Bound by their mutually unconventional desires for a relationship, Chriss (Laura Jackson) and Damon (Michael Hogg) have sexual scenarios that play out in a number of ways. The mention of torture, unconsented sex and use of weapons are among the many activities that they perform on each other to keep their relationship exciting...Or some may say deadly.
Their consistency and delivery of this compact script are to be commended, with special mention to Jackson for her commitment to playing the intense role of Chriss. Her character is in a constant battle of controlling and being controlled, beaten and bruised, and yet beating and bruising Damon too. A line that Jackson’s character delivers beautifully is: ‘Our scars bind us together’, but we cannot help but feel she is romanticising their abusive and toxic habits. Perhaps it is because they are just as bad as each other, that we can tolerate their horrifying behaviour towards each other, or at least more so than if it were to be one-sided. And really what is being shown here is a dramatised theory that love and hate run on a fine line.
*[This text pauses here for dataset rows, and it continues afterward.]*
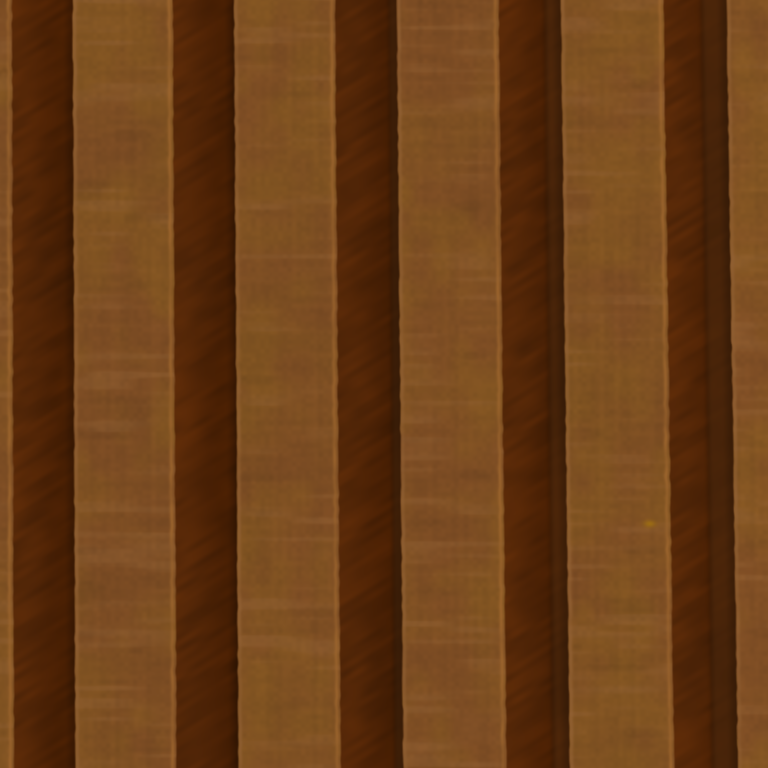
Give the GLSL for this texture, as a WebGL 1 fragment shader.

```glsl
precision highp float;
// Vertical wooden slats parted by dark recessed grooves, seen slightly askew.
// A quadratic warp spaces the repeats; a distance to each groove gives edges
// and rims, and stretched value noise adds the weave, mottling and grain.
uniform vec2 u_resolution;

// Layout: x = start + step * u + growth * u * u, at the bottom and top edges
const vec3 LAYOUT_BOTTOM = vec3(0.0182, 0.2105, 0.0011);
const vec3 LAYOUT_TOP = vec3(0.0156, 0.2085, 0.0009);
const float GROOVE_SHARE = 0.378;   // groove width as a share of one repeat
const float EDGE_SOFTNESS = 0.0018;
const float EDGE_WOBBLE = 0.0014;
const float RIM_OFFSET = 0.0048;
const float RIM_WIDTH = 0.0027;

// Colours
const vec3 SLAT_RED = vec3(0.490, 0.300, 0.140);
const vec3 SLAT_OLIVE = vec3(0.512, 0.332, 0.132);
const vec3 SLAT_PALE = vec3(0.535, 0.355, 0.190);
const vec3 RIM_GOLD = vec3(0.620, 0.400, 0.180);
const vec3 GROOVE_LIT = vec3(0.335, 0.155, 0.030);
const vec3 GROOVE_DARK = vec3(0.275, 0.118, 0.012);
const vec3 GROOVE_WALL = vec3(0.285, 0.145, 0.040);
const vec3 SPECK_YELLOW = vec3(0.640, 0.450, 0.060);
const vec2 SPECK_POS = vec2(0.846, 0.318);

float hash(vec2 p) {
  p = fract(p * vec2(0.1031, 0.1137));
  p += dot(p, p.yx + 33.33);
  return fract((p.x + p.y) * p.x * 17.0);
}

float noise(vec2 p) {
  vec2 i = floor(p);
  vec2 f = fract(p);
  f = f * f * (3.0 - 2.0 * f);
  return mix(mix(hash(i), hash(i + vec2(1.0, 0.0)), f.x),
             mix(hash(i + vec2(0.0, 1.0)), hash(i + vec2(1.0, 1.0)), f.x), f.y);
}

// Noise centred on zero, sampled well inside the positive range
float grain(vec2 p) {
  return noise(p + 300.0) - 0.5;
}

float bell(float x, float width) {
  return exp(-x * x / (width * width));
}

vec3 slatColor(vec2 p, float id) {
  vec2 q = p + vec2(id * 0.37, id * 1.71);
  float mottle = grain(q * vec2(13.0, 11.0)) + 0.6 * grain(q * vec2(38.0, 30.0));
  float rows = grain(q * vec2(14.0, 125.0)) + 0.7 * grain(q * vec2(7.0, 38.0));
  float columns = grain(q * vec2(150.0, 5.0));
  float fibre = grain(q * vec2(170.0, 170.0));
  vec3 color = mix(SLAT_RED, SLAT_OLIVE, smoothstep(-0.45, 0.45, mottle));
  color = mix(color, SLAT_PALE, 0.45 * smoothstep(0.1, 0.6, rows));
  float stain = smoothstep(0.25, 0.48, grain(q * vec2(17.0, 46.0)));
  float shade = 0.045 * rows + 0.045 * columns + 0.05 * fibre - 0.05 * stain;
  shade += 0.03 * (hash(vec2(id + 9.0, 4.0)) - 0.5);
  return color * (1.0 + shade);
}

vec3 grooveColor(vec2 p, float id, float across) {
  // Diagonal saw marks rising to the right
  vec2 q = vec2(dot(p, vec2(0.85, 0.53)), dot(p, vec2(-0.53, 0.85)));
  float marks = grain(q * vec2(24.0, 135.0)) + 0.6 * grain(q * vec2(45.0, 60.0));
  float cloud = grain(p * vec2(11.0, 8.0) + id * 5.0);
  vec3 color = mix(GROOVE_LIT, GROOVE_DARK,
                   smoothstep(0.05, 0.9, across + 0.3 * cloud));
  // The far wall comes into view in the grooves towards the right
  float wallStart = 1.15 - 0.135 * id;
  float wall = smoothstep(wallStart - 0.05, wallStart + 0.05, across);
  color = mix(color, GROOVE_WALL, 0.8 * wall);
  color *= 1.0 - 0.12 * bell(across - wallStart, 0.05);
  color *= 1.0 - 0.2 * smoothstep(0.82, 1.0, across);
  return color * (1.0 + 0.17 * marks * (1.0 - 0.6 * wall) + 0.10 * cloud);
}

void main() {
  vec2 p = gl_FragCoord.xy / u_resolution;
  float pixel = 1.0 / min(u_resolution.x, u_resolution.y);

  // Invert the layout to get the repeat coordinate
  vec3 layout = mix(LAYOUT_BOTTOM, LAYOUT_TOP, p.y);
  float pitch = sqrt(layout.y * layout.y + 4.0 * layout.z * (p.x - layout.x));
  float u = (pitch - layout.y) / (2.0 * layout.z);

  // Signed distance to the nearest groove, in canvas units
  float shifted = u - 0.5 * GROOVE_SHARE + 0.5;
  float grooveId = floor(shifted);
  float offset = fract(shifted) - 0.5;
  float side = sign(offset);
  float wobble = EDGE_WOBBLE * grain(vec2(grooveId * 13.0 + side * 4.0, p.y * 95.0));
  float dist = (abs(offset) - 0.5 * GROOVE_SHARE) * pitch + wobble;

  vec3 slat = slatColor(p, floor(u - GROOVE_SHARE));
  vec3 groove = grooveColor(p, grooveId, offset / GROOVE_SHARE + 0.5);

  // Bright rim left of a groove, fainter one on its right
  float leftSide = step(offset, 0.0);
  float wear = 0.75 + 0.5 * grain(vec2(grooveId * 7.0 + side, p.y * 42.0));
  float rim = leftSide * bell(dist - RIM_OFFSET, RIM_WIDTH);
  slat = mix(slat, RIM_GOLD, 0.8 * wear * rim);
  float farRim = (1.0 - leftSide) * bell(dist - 0.6 * RIM_OFFSET, RIM_WIDTH);
  slat = mix(slat, SLAT_PALE * 1.06, 0.75 * wear * farRim);

  // Small yellow flaw
  vec2 flaw = (p - SPECK_POS) * vec2(0.6, 1.0);
  slat = mix(slat, SPECK_YELLOW, 0.75 * bell(length(flaw), 0.0045));

  float softness = max(EDGE_SOFTNESS, pixel);
  vec3 color = mix(groove, slat, smoothstep(-softness, softness, dist));
  gl_FragColor = vec4(color, 1.0);
}
```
India Howland and Will Pinhey’s direction keeps the energy and pace of the script alive, specifically by executing the proximities to fit the characters' motivations in the small space, as well as making the audience members feel included in this dysfunctional relationship. It becomes a pattern that only when their lives are at stake can they become vulnerable to how they feel for one another, for example, only seconds before potentially pulling the trigger that could kill Damon does Chriss quickly mutter ‘I love you’. Do they love each other? Well, I hope others would agree this is not love. Pinhey is also to be recognised for the scriptwriting, as it is cleverly littered with reoccurring language that perfectly frames these characters' manipulative motivations.
If you are searching for a thrill-seeking piece of theatre, with high-end acting, this is defiantly a show to watch and I hope to see many more shows by Mannequin Mouth in the future. Please read the trigger warning before it begins, and contact services if you believe to have experienced domestic abuse.
You can watch the show here
Review: Isabelle Tyner